I had previously attended Roan School, Greenwich, which like many other London schools closed because of the war. I was one of those who were not evacuated and so I was sent to SLESS. There were boys from sixteen other South London schools at SLESS - Brockley County, Aske's, Addey and Stanhope, Strand, Wilson's, Westminster, Colfe's, St. Dunstan's, Whitgift and of course a large contingent of Alleyn's boys who were not evacuated with rest of the school to Rossall School in Fleetwood, Lancashire in 1941.
The exams were held in our form room which was on the first floor. It had big windows and nothing much in the way of blast protection. Before each exam, we were instructed to continue to work even after an air raid warning had sounded; should a 'doodlebug' be heard approaching we would be instructed when to duck under our desks and wait for it - we hoped - pass us by. The exams stretched over several days. Each day without fail the sirens would go, and each day there would be several occasions when we'd hear the two-stroke drone of a V1 heading in our direction. The invigilating master would give the signal, and under our desks we went. We were too preoccupied in praying that the buzzbombs would go elsewhere, to have time to exchange notes on how we were doing with the English Literature or Latin paper, and mercifully - for us at any rate - they all did go elsewehere, though a few crashed close enough for us to feel the room shake.
One of my vivid memories is of our English teacher, one William Hutt, whose nickname was 'Polly'. He was about six feet three, with straggly hair and a shaggy moustache which gave him a very lugubrious expression. He was also a brilliant teacher, and cultivated in me a love of the works of Hugh Walpole, Tennyson and Matthew Arnold, which has stayed with me to this day. He was our invigilator for several exams and when the first sounds of a doodlebug were heard, he would stand up and slowly and deliberately extend a very long forefinger toward us and then downwards, with the admonition "Down!". Down under our desks we went. Polly, meanwhile, would step to the side of his desk away from the windows, and lower himself down so that his back was against the desk, with his legs stretching out for what seemed yards and yards towards the classroom door. This exercise he somehow completed with his hands in his pocket.
Once Hitler's latest unwanted present had buzzed by, Polly would elevate himself, and extend the imperious finger towards us and upwards. "Up!" he'd say, and up we'd get and get on with our exams. His whole manner was so calm and reassuring that it made this bizarre routine seem perfectly normal. I don't recall that we were given any extra time to compensate for these interruptions. I do remember that some of us took the trouble to learn the French words for things like 'air-raid',' siren' and 'bomb', in case they came in handy during our oral French exam.
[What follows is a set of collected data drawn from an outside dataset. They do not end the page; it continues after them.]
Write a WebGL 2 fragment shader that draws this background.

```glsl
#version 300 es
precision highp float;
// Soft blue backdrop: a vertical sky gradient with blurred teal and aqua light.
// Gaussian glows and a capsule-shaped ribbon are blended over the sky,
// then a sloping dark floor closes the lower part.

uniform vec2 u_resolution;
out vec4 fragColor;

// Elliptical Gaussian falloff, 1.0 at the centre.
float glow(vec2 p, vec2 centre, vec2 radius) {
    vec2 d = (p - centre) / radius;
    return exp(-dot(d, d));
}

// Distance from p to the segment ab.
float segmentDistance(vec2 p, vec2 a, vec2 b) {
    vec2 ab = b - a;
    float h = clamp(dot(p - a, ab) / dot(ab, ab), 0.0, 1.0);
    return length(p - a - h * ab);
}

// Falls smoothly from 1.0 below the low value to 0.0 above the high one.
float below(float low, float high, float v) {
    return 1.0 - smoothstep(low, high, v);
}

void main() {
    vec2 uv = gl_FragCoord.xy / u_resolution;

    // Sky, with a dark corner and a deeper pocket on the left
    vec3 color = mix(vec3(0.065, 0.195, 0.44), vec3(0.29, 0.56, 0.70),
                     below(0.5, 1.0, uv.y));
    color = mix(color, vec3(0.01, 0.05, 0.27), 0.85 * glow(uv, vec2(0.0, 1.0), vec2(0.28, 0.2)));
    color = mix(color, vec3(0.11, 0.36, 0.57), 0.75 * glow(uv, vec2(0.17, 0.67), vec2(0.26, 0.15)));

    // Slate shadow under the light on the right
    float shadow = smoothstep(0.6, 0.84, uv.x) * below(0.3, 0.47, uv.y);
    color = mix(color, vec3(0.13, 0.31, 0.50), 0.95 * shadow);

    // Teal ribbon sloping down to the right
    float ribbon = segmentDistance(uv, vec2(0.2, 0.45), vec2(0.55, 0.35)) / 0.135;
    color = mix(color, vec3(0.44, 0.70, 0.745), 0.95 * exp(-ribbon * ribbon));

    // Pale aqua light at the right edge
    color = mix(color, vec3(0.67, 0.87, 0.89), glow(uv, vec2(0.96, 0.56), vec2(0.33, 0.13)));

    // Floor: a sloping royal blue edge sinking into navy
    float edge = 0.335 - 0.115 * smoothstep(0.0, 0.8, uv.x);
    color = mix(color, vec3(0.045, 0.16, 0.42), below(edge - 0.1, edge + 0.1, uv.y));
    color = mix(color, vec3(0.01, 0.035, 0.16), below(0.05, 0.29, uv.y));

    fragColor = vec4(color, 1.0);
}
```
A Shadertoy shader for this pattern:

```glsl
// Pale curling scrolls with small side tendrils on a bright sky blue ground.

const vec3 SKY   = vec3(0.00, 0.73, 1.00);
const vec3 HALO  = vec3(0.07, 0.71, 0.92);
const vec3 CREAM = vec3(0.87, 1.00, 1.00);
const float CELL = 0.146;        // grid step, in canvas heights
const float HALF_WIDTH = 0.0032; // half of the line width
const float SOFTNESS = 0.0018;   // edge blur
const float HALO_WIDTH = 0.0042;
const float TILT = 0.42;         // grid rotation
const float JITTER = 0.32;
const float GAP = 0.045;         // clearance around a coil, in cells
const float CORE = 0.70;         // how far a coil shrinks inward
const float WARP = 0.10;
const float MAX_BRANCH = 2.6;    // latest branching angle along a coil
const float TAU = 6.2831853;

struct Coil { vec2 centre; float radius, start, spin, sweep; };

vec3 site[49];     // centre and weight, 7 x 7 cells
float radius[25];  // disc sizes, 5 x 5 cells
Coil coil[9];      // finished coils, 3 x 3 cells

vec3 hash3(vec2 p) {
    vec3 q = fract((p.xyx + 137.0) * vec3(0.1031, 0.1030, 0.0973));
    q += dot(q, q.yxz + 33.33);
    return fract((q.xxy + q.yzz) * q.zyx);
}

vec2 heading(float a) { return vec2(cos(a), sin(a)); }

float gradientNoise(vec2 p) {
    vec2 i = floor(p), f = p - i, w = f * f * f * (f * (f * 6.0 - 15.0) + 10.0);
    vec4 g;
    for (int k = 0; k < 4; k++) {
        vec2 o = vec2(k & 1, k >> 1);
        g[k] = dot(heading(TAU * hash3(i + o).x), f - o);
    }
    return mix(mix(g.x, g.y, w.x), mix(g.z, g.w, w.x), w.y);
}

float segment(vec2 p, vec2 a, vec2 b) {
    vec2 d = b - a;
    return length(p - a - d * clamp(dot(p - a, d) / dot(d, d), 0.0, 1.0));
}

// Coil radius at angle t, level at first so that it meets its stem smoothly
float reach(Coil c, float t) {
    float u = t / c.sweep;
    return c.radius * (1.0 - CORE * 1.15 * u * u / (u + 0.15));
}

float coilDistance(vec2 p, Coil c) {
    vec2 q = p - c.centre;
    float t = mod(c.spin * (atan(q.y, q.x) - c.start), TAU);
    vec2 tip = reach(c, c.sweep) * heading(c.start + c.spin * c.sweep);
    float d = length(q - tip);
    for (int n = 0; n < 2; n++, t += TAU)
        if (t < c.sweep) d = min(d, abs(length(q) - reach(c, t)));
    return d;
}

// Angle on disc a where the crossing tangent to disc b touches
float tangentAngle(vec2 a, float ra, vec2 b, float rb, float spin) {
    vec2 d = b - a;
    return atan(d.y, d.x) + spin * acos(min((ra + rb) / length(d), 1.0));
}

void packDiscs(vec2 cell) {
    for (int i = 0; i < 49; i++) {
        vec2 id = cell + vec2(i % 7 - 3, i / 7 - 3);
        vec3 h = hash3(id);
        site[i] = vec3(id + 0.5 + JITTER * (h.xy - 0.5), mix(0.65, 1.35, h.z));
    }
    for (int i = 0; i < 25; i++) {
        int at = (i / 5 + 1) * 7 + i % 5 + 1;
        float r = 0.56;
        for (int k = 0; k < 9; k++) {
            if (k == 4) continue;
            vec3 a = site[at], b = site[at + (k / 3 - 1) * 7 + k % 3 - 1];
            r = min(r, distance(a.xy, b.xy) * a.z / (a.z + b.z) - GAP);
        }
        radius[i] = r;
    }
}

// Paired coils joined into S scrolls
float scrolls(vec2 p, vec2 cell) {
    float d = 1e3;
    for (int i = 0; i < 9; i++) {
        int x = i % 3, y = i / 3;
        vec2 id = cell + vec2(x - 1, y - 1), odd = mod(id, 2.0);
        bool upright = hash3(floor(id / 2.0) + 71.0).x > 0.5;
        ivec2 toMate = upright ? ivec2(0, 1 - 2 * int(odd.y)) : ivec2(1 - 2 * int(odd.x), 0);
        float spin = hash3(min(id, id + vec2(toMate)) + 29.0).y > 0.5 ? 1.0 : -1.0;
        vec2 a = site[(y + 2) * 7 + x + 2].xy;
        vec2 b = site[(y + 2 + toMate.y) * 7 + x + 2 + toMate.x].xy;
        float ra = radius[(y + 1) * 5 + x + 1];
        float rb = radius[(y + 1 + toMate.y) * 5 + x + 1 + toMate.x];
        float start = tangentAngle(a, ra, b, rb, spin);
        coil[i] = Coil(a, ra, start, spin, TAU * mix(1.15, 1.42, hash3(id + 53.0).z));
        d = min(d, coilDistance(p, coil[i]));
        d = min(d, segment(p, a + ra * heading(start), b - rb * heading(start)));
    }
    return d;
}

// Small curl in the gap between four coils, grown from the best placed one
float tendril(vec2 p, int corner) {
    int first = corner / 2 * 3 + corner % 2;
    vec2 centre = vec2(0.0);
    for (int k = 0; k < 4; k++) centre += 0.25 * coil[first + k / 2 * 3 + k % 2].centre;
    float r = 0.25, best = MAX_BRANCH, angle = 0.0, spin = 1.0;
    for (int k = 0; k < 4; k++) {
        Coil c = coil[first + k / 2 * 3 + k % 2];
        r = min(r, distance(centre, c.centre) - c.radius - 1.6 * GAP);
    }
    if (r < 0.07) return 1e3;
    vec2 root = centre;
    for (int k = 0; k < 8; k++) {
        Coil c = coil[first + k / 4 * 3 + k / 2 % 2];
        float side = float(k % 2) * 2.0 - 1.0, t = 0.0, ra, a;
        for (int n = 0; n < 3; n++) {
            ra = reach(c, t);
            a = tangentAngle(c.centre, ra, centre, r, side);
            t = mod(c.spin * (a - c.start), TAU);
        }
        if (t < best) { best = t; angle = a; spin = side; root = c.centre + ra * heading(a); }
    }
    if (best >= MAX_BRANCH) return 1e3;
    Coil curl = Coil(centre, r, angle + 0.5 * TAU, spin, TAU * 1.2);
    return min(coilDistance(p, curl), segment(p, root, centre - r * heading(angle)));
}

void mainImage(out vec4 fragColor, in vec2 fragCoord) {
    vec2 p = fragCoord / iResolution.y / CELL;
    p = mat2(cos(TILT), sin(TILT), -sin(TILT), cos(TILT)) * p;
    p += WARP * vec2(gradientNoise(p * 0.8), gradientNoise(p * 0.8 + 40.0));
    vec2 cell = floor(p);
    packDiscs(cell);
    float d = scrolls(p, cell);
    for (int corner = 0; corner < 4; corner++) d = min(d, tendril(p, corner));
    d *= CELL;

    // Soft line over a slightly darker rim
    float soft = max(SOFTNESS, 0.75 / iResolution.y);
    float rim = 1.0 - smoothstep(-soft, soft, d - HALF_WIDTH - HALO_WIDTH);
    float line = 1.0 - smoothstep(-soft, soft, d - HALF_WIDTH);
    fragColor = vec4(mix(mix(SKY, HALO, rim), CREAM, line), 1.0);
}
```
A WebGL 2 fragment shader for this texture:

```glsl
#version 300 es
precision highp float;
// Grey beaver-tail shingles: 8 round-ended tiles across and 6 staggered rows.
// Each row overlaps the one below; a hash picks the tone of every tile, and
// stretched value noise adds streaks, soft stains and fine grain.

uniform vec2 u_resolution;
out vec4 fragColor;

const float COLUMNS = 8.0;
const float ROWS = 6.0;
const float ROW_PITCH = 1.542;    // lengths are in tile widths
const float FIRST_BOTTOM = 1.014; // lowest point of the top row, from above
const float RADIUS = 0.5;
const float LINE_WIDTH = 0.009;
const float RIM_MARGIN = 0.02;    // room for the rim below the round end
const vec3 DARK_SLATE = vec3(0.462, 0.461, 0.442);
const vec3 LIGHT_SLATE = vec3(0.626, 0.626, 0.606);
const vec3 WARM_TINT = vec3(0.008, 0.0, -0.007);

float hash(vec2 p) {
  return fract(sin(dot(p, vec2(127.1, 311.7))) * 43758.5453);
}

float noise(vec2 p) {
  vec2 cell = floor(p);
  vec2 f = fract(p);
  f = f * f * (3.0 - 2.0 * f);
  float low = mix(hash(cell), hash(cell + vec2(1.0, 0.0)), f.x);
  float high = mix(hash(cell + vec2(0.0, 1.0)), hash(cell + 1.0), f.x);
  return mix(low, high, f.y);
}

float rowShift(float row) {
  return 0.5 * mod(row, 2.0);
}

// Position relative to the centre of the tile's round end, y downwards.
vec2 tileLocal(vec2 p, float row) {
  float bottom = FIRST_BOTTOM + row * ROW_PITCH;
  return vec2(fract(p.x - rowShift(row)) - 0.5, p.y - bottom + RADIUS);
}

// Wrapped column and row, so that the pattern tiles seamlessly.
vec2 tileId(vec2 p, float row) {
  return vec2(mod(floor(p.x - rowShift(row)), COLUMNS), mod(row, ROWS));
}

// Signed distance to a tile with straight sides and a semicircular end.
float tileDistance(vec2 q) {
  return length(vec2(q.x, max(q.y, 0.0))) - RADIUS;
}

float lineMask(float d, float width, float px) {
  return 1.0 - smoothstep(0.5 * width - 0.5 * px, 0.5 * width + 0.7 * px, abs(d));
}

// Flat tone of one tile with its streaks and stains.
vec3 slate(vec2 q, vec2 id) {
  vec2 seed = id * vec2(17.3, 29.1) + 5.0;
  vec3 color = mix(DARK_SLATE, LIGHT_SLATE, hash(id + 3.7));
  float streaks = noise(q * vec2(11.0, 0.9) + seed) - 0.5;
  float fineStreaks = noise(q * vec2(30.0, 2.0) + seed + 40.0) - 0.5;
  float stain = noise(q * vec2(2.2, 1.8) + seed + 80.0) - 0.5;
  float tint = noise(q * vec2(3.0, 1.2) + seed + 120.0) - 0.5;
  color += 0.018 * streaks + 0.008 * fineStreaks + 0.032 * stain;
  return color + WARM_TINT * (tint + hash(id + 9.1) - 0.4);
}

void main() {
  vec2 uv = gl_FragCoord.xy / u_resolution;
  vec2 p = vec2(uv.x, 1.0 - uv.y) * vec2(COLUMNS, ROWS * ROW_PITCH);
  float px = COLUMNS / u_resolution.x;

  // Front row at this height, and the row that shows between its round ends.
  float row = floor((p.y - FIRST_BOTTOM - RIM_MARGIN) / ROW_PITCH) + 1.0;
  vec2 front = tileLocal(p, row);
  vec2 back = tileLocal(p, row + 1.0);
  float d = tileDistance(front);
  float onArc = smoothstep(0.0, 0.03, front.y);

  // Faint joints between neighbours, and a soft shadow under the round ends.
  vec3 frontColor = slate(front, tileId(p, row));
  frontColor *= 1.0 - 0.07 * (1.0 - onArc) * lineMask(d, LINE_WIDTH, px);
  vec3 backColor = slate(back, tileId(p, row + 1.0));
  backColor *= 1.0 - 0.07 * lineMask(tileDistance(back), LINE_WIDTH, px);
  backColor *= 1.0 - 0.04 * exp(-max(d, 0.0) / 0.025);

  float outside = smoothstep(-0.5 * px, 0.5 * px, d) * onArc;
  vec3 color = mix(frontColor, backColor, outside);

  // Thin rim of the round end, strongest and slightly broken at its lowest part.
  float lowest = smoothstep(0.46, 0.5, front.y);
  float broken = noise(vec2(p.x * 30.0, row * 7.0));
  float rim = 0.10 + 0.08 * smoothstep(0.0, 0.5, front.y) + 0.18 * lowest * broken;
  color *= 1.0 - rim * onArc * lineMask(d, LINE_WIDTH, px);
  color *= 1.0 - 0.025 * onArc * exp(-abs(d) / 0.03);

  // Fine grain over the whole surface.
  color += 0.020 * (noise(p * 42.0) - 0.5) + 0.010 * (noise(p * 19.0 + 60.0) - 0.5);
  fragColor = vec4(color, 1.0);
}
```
And so the days passed, the exams finished and we ended our school years with no graduation ceremonies, no farewell parties, instead, just quick goodbyes. I heard later that one of our number who had taken the exam with us was later killed by a 'flying bomb' which fell on his home but I suppose that was the law of averages catching up with us. He had, I remember, carved a beautiful model doodlebug out of balsa wood.
Pip Wedge, Toronto, Canada
The Dulwich Society Local History Group is presenting an illustrated lecture by local resident Stephen Henden on the story of the attack on London by VIs and V2s with special reference to the attacks on Dulwich, on Tuesday November 21 in The Old Library, Dulwich College at 8pm - see 'What's on in Dulwich' (p.19 )